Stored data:
+++

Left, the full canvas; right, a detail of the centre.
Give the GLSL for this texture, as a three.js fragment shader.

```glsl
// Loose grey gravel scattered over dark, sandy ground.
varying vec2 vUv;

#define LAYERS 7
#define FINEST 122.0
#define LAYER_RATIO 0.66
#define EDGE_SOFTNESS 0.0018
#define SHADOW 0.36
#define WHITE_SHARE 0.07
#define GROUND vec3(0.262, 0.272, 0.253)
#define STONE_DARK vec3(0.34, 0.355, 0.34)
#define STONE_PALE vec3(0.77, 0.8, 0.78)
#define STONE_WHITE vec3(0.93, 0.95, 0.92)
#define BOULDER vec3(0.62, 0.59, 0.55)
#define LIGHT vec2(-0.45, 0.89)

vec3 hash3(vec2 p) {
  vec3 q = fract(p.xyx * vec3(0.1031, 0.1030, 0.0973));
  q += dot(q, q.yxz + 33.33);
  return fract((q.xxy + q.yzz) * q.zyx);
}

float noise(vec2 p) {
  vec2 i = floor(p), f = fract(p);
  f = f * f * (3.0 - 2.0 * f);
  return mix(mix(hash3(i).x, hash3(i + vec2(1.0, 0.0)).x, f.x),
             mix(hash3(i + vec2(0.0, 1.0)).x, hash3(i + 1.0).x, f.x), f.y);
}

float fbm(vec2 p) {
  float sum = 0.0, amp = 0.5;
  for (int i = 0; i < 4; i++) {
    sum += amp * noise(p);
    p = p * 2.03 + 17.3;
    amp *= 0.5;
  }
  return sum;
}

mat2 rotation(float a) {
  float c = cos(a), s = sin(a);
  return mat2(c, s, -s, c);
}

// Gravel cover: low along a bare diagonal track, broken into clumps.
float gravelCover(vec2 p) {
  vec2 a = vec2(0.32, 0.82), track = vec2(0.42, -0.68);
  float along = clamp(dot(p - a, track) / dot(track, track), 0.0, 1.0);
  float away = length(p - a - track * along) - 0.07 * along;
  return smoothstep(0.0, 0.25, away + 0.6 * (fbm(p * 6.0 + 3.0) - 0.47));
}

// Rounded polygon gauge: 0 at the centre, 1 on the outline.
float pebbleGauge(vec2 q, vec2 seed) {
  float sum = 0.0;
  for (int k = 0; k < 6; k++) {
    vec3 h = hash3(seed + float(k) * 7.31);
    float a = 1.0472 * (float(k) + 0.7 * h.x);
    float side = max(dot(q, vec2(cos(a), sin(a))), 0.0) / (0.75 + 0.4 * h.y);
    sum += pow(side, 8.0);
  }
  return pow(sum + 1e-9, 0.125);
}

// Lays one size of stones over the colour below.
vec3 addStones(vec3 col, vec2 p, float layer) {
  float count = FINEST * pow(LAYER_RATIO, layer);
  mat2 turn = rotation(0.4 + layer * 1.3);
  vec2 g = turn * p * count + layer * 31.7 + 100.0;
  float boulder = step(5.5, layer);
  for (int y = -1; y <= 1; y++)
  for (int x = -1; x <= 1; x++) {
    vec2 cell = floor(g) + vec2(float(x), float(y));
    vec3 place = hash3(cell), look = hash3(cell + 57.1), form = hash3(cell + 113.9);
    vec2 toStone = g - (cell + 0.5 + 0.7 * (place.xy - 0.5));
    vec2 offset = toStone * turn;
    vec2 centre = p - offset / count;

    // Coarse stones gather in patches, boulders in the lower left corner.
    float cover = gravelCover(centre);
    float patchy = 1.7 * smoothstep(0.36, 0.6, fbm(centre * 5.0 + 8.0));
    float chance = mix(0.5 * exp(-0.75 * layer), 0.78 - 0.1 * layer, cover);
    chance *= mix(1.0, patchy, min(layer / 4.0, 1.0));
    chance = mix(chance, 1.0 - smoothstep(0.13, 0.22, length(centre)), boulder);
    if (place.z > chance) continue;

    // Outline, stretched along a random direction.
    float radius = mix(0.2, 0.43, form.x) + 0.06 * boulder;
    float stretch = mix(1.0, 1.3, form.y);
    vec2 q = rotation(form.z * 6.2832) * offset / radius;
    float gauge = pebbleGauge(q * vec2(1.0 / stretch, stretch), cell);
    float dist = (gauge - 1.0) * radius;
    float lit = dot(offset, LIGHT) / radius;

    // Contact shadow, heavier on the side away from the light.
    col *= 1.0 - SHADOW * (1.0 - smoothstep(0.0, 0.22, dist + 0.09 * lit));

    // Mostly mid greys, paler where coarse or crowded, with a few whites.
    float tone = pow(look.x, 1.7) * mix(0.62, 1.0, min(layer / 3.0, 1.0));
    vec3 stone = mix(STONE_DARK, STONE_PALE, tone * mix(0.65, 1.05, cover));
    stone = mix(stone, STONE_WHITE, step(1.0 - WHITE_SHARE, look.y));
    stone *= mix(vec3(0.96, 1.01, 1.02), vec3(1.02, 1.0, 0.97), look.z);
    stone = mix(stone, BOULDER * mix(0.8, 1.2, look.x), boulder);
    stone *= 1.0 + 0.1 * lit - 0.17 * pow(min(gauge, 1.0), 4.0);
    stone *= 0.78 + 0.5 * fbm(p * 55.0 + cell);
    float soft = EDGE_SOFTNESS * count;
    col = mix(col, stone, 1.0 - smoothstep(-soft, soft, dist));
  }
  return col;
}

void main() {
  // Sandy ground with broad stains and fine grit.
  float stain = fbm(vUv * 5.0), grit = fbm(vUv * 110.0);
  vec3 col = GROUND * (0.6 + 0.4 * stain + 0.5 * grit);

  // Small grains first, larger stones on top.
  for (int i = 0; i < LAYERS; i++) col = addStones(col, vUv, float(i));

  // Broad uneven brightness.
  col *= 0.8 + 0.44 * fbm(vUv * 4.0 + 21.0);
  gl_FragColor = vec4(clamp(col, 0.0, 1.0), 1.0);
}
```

+++

From the records above, show each line that contains the word "side".

    float side = max(dot(q, vec2(cos(a), sin(a))), 0.0) / (0.75 + 0.4 * h.y);
    sum += pow(side, 8.0);
    // Contact shadow, heavier on the side away from the light.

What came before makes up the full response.